## Assigned task
Images should be omitted while the rest of the data is duplicated exactly.

━━━━━━━━━━━━━━━━━━━━

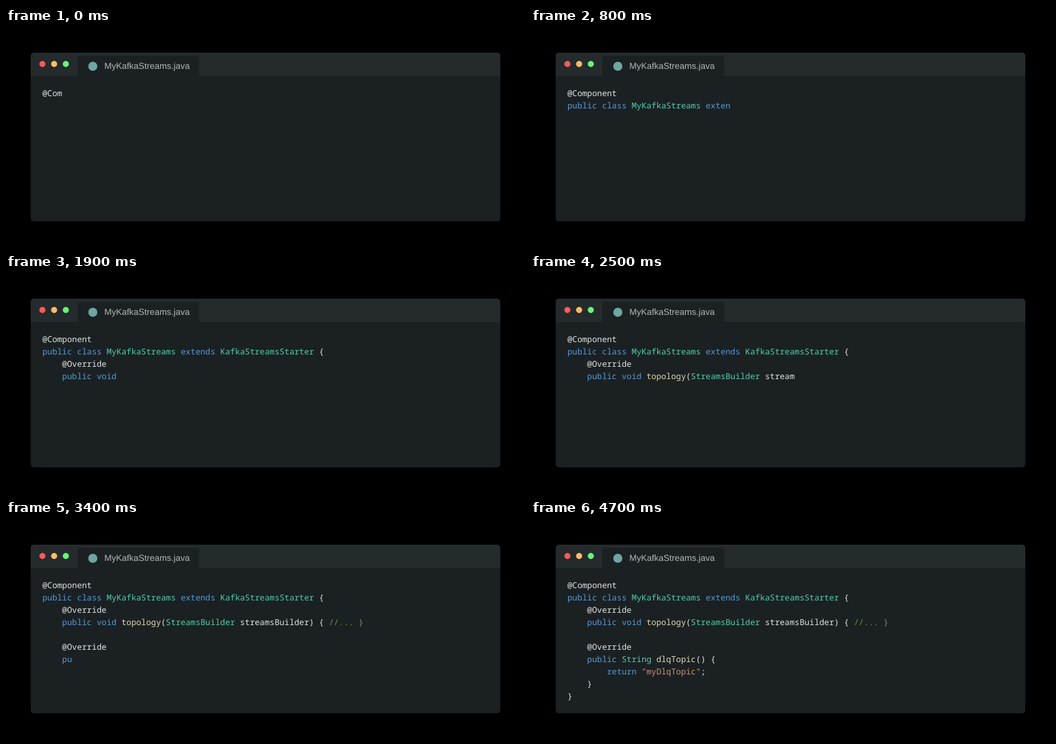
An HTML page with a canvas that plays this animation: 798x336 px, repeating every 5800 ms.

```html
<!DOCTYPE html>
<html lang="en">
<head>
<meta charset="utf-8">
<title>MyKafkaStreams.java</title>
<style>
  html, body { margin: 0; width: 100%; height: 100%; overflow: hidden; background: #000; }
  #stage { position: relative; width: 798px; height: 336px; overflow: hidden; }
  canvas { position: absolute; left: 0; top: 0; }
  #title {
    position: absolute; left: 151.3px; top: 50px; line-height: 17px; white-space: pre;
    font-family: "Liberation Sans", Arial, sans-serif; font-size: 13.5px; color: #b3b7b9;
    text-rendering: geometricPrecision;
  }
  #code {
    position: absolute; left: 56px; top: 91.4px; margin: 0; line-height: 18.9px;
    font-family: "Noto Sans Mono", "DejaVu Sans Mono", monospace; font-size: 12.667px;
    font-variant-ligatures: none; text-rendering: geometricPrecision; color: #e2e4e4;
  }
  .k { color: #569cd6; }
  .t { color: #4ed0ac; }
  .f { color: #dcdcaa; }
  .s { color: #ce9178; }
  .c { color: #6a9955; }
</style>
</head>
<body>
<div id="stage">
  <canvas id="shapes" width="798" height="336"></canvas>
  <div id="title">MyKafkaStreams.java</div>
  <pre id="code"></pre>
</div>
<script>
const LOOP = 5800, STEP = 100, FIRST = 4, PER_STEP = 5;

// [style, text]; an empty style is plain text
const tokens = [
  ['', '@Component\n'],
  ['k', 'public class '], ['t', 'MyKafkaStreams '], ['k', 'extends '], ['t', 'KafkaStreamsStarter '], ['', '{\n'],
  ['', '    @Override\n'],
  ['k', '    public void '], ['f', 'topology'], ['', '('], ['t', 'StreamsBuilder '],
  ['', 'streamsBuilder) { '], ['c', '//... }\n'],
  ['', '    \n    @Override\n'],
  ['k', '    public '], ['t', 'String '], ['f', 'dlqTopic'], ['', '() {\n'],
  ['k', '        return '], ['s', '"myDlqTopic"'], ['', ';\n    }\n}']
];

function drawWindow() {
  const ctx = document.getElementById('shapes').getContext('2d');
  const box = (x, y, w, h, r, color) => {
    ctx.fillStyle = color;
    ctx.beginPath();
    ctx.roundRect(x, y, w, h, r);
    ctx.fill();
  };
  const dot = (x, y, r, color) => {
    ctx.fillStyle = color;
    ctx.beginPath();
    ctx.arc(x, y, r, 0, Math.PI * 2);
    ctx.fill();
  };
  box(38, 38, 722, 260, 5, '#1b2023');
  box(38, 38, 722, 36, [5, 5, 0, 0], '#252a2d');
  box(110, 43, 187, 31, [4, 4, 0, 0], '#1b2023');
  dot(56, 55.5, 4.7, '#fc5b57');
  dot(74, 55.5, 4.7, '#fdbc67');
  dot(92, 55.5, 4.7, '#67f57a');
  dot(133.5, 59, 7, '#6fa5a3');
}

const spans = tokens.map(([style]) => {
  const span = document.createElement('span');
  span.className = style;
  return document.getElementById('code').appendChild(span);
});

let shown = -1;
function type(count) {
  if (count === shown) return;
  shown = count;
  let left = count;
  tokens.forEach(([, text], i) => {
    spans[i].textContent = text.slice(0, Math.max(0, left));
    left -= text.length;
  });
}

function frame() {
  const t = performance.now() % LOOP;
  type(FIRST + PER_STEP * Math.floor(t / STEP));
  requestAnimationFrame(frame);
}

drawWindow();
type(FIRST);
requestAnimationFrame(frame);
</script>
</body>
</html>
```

━━━━━━━━━━━━━━━━━━━━

## Output of the exercise
An HTML page with a canvas that plays this animation: 798x336 px, repeating every 5800 ms.

```html
<!DOCTYPE html>
<html lang="en">
<head>
<meta charset="utf-8">
<title>MyKafkaStreams.java</title>
<style>
  html, body { margin: 0; width: 100%; height: 100%; overflow: hidden; background: #000; }
  #stage { position: relative; width: 798px; height: 336px; overflow: hidden; }
  canvas { position: absolute; left: 0; top: 0; }
  #title {
    position: absolute; left: 151.3px; top: 50px; line-height: 17px; white-space: pre;
    font-family: "Liberation Sans", Arial, sans-serif; font-size: 13.5px; color: #b3b7b9;
    text-rendering: geometricPrecision;
  }
  #code {
    position: absolute; left: 56px; top: 91.4px; margin: 0; line-height: 18.9px;
    font-family: "Noto Sans Mono", "DejaVu Sans Mono", monospace; font-size: 12.667px;
    font-variant-ligatures: none; text-rendering: geometricPrecision; color: #e2e4e4;
  }
  .k { color: #569cd6; }
  .t { color: #4ed0ac; }
  .f { color: #dcdcaa; }
  .s { color: #ce9178; }
  .c { color: #6a9955; }
</style>
</head>
<body>
<div id="stage">
  <canvas id="shapes" width="798" height="336"></canvas>
  <div id="title">MyKafkaStreams.java</div>
  <pre id="code"></pre>
</div>
<script>
const LOOP = 5800, STEP = 100, FIRST = 4, PER_STEP = 5;

// [style, text]; an empty style is plain text
const tokens = [
  ['', '@Component\n'],
  ['k', 'public class '], ['t', 'MyKafkaStreams '], ['k', 'extends '], ['t', 'KafkaStreamsStarter '], ['', '{\n'],
  ['', '    @Override\n'],
  ['k', '    public void '], ['f', 'topology'], ['', '('], ['t', 'StreamsBuilder '],
  ['', 'streamsBuilder) { '], ['c', '//... }\n'],
  ['', '    \n    @Override\n'],
  ['k', '    public '], ['t', 'String '], ['f', 'dlqTopic'], ['', '() {\n'],
  ['k', '        return '], ['s', '"myDlqTopic"'], ['', ';\n    }\n}']
];

function drawWindow() {
  const ctx = document.getElementById('shapes').getContext('2d');
  const box = (x, y, w, h, r, color) => {
    ctx.fillStyle = color;
    ctx.beginPath();
    ctx.roundRect(x, y, w, h, r);
    ctx.fill();
  };
  const dot = (x, y, r, color) => {
    ctx.fillStyle = color;
    ctx.beginPath();
    ctx.arc(x, y, r, 0, Math.PI * 2);
    ctx.fill();
  };
  box(38, 38, 722, 260, 5, '#1b2023');
  box(38, 38, 722, 36, [5, 5, 0, 0], '#252a2d');
  box(110, 43, 187, 31, [4, 4, 0, 0], '#1b2023');
  dot(56, 55.5, 4.7, '#fc5b57');
  dot(74, 55.5, 4.7, '#fdbc67');
  dot(92, 55.5, 4.7, '#67f57a');
  dot(133.5, 59, 7, '#6fa5a3');
}

const spans = tokens.map(([style]) => {
  const span = document.createElement('span');
  span.className = style;
  return document.getElementById('code').appendChild(span);
});

let shown = -1;
function type(count) {
  if (count === shown) return;
  shown = count;
  let left = count;
  tokens.forEach(([, text], i) => {
    spans[i].textContent = text.slice(0, Math.max(0, left));
    left -= text.length;
  });
}

function frame() {
  const t = performance.now() % LOOP;
  type(FIRST + PER_STEP * Math.floor(t / STEP));
  requestAnimationFrame(frame);
}

drawWindow();
type(FIRST);
requestAnimationFrame(frame);
</script>
</body>
</html>
```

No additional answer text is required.